our blog

3 / 1 / 2010

Rise of the Coupon

 

In a struggling economy where marketers are trying every tactic possible to keep their customers, one of the simplest forms of marketing is rising above all – discount coupons. Product based companies have been printing coupons for over a hundred years to attract customers to choose their product over the competition. Although two of the strongest and oldest sources of coupons, newspaper circulars and direct mail, have been taking a beating since well before the economy crashed. But now, thanks to the recession, consumers have been constantly looking for ways to save money which made 2009 a year with the highest coupon usage in US since 1992.

Though marketers historically used newspapers and mailings as the most popular ways to distribute coupons to a mass audience, all that is now changing with the revolution of the internet. There are now a multitude of channels for a consumer to receive coupons, such as: online, mobile, social networks, sms/mms etc. Sunday circulars, which primarily contain grocery savings coupons, still account for 70% of all coupons ‘clipped’. However, with the newspaper industry declining rapidly and the online market and e-commerce picking up, more consumers have now started searching for ways to save via the internet. For those companies that have gone to online couponing, they have found another way to keep their customers engaged and to encourage them to continue spending even in a bad economy. Even though internet coupons accounted for only 6% of all coupons used during 2009, they offer roughly twice the value of the average printed coupon. This type of margin is primarily due to the fact that consumers prefer to shop for bigger ticketed items online versus the smaller items such as grocery and everyday needs.

As more and more companies realize the importance of being online and making their products and services available via the internet, the amount of coupons applied online is going to increase drastically. According to some statisticians, the internet will soon account for 9% of coupons distributed whereas the traditional newspaper circulars will drop to 68%. Some might argue that the usage of online coupons has risen due to the struggling economy, but I would argue that the basic fundamental behind online coupon usage is really tied to consumers now doing online research before buying any high ticketed items. This research usually involves them searching for reviews, product and price comparisons, and in turn any discount coupons that might be available for their benefit. The rise of coupons will definitely outlast the economic downturn, especially with more companies starting to sell online and even more so with the increase in usage of mobile browsing.

Now with the rise of Smartphone’s (i.e. Blackberry, iPhone, etc.), consumers are spending a lot of time browsing the internet using their mobile devices. The flexibility offered to consumers using mobile phones has added yet another way consumers can spend in general. The end user can now receive coupons via sms or mms and apply them directly through their mobile phones. They can also use applications such as Yowza and Foursquare, which provide them the flexibility of downloading selected coupons on their phones. Another company called mobiQpons has created an application for mobile users which allows users to search coupons and deals available at stores near their location directly through their mobile phones. Yankee group, a top Research Company, forecasts the number of mobile coupons redeemed in North America is set to increase more than tenfold in 2010 followed by triple digit increases in 2011!

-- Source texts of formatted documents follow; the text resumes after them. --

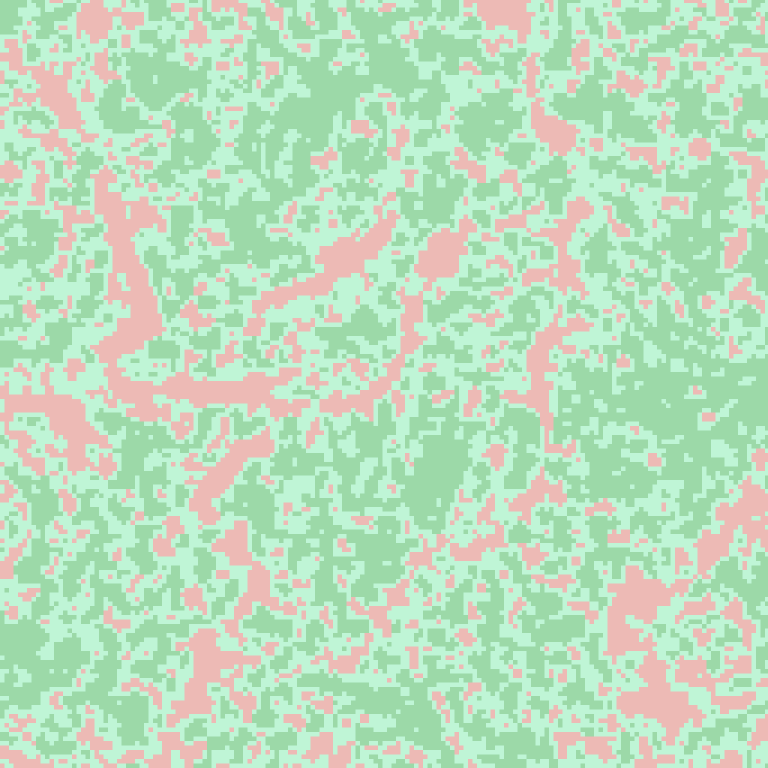
A WebGL 2 fragment shader for this texture:

```glsl
#version 300 es
precision highp float;
// Three-tone blocky camouflage: branching pink veins over a speckled mint and green ground.

#define CELLS 170.667
#define VEIN_FREQ vec2(3.3, 2.5)
#define VEIN_SKEW 0.35
#define VEIN_EDGE vec2(0.13, 0.55)
#define VEIN_FRAY 0.25
#define GRAIN_FREQ 37.0
#define PINK_LEVEL -0.95
#define MINT_LEVEL 0.3
#define PINK vec3(0.93, 0.73, 0.71)
#define MINT vec3(0.75, 0.96, 0.84)
#define GREEN vec3(0.61, 0.85, 0.66)

uniform vec2 u_resolution;
out vec4 fragColor;

// Unit gradient with a hashed direction for each lattice point.
vec2 gradient(ivec2 lattice, uint seed) {
    uvec2 u = uvec2(lattice + 4096);
    uint h = u.x * 1597u + u.y * 51749u + seed * 7919u;
    h = (h ^ (h >> 15)) * 73939u;
    h = (h ^ (h >> 13)) * 83777u;
    h ^= h >> 16;
    float angle = float(h & 65535u) / 65536.0 * 6.28319;
    return vec2(cos(angle), sin(angle));
}

// Gradient noise scaled to roughly unit deviation.
float noise(vec2 p, uint seed) {
    ivec2 i = ivec2(floor(p));
    vec2 f = fract(p);
    vec2 s = f * f * f * (f * (f * 6.0 - 15.0) + 10.0);
    float a = dot(gradient(i, seed), f);
    float b = dot(gradient(i + ivec2(1, 0), seed), f - vec2(1, 0));
    float c = dot(gradient(i + ivec2(0, 1), seed), f - vec2(0, 1));
    float d = dot(gradient(i + ivec2(1, 1), seed), f - vec2(1, 1));
    return mix(mix(a, b, s.x), mix(c, d, s.x), s.y) / 0.22;
}

// Turn the domain so that the octaves do not share lattice lines.
vec2 turn(vec2 p, float angle) {
    float c = cos(angle), s = sin(angle);
    return mat2(c, s, -s, c) * p;
}

// Fine height: creased loops plus two octaves of speckle.
float grain(vec2 p) {
    float crease = (abs(noise(turn(p, 0.6) * GRAIN_FREQ * 0.27, 11u)) - 0.8) / 0.6;
    float speckle = noise(turn(p, 0.3) * GRAIN_FREQ, 12u);
    float dust = noise(turn(p, 1.1) * GRAIN_FREQ * 2.0, 13u);
    return (0.65 * crease + speckle + 0.55 * dust) / 1.31;
}

// Colour of the cell whose centre is p.
vec3 cellColour(vec2 p) {
    // Veins follow the zero lines of a skewed, warped coarse noise.
    vec2 warp = vec2(noise(p * 7.0, 1u), noise(p * 7.0 + 3.7, 2u));
    vec2 q = p + 0.018 * warp;
    q.x -= VEIN_SKEW * q.y;
    float coarse = abs(noise(q * VEIN_FREQ + 5.3, 3u));
    float fray = abs(noise(turn(p, 0.4) * 8.5, 4u));
    float ground = smoothstep(VEIN_EDGE.x, VEIN_EDGE.y, coarse + VEIN_FRAY * fray);

    // Grain fades out inside the veins and grows darker away from them.
    float height = mix(-1.5, grain(p) + 0.4 * (coarse - 0.8), ground);
    if (height < PINK_LEVEL) return PINK;
    return height < MINT_LEVEL ? MINT : GREEN;
}

void main() {
    vec2 grid = gl_FragCoord.xy / u_resolution.y * CELLS - 0.5;
    vec2 cell = floor(grid);

    // Blend neighbouring cells over one pixel at their shared edge.
    float pixel = CELLS / u_resolution.y;
    vec2 t = clamp((fract(grid) - 0.5) / pixel + 0.5, 0.0, 1.0);
    vec3 colour = vec3(0);
    for (int j = 0; j < 2; j++) {
        for (int i = 0; i < 2; i++) {
            vec2 side = vec2(i, j);
            vec2 weight = mix(1.0 - t, t, side);
            if (weight.x * weight.y > 0.0)
                colour += weight.x * weight.y * cellColour((cell + side + 0.5) / CELLS);
        }
    }
    fragColor = vec4(colour, 1.0);
}
```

While to usage of coupons continues to rise amongst consumers through various mediums, we can definitely gather one thing from all the facts above – recession or no recession, coupons are here to stay, and are going to change the way people save and spend.

 

Leave a Reply

Your email address will not be published. Required fields are marked *

You may use these HTML tags and attributes: <a href="" title=""> <abbr title=""> <acronym title=""> <b> <blockquote cite=""> <cite> <code> <del datetime=""> <em> <i> <q cite=""> <strike> <strong>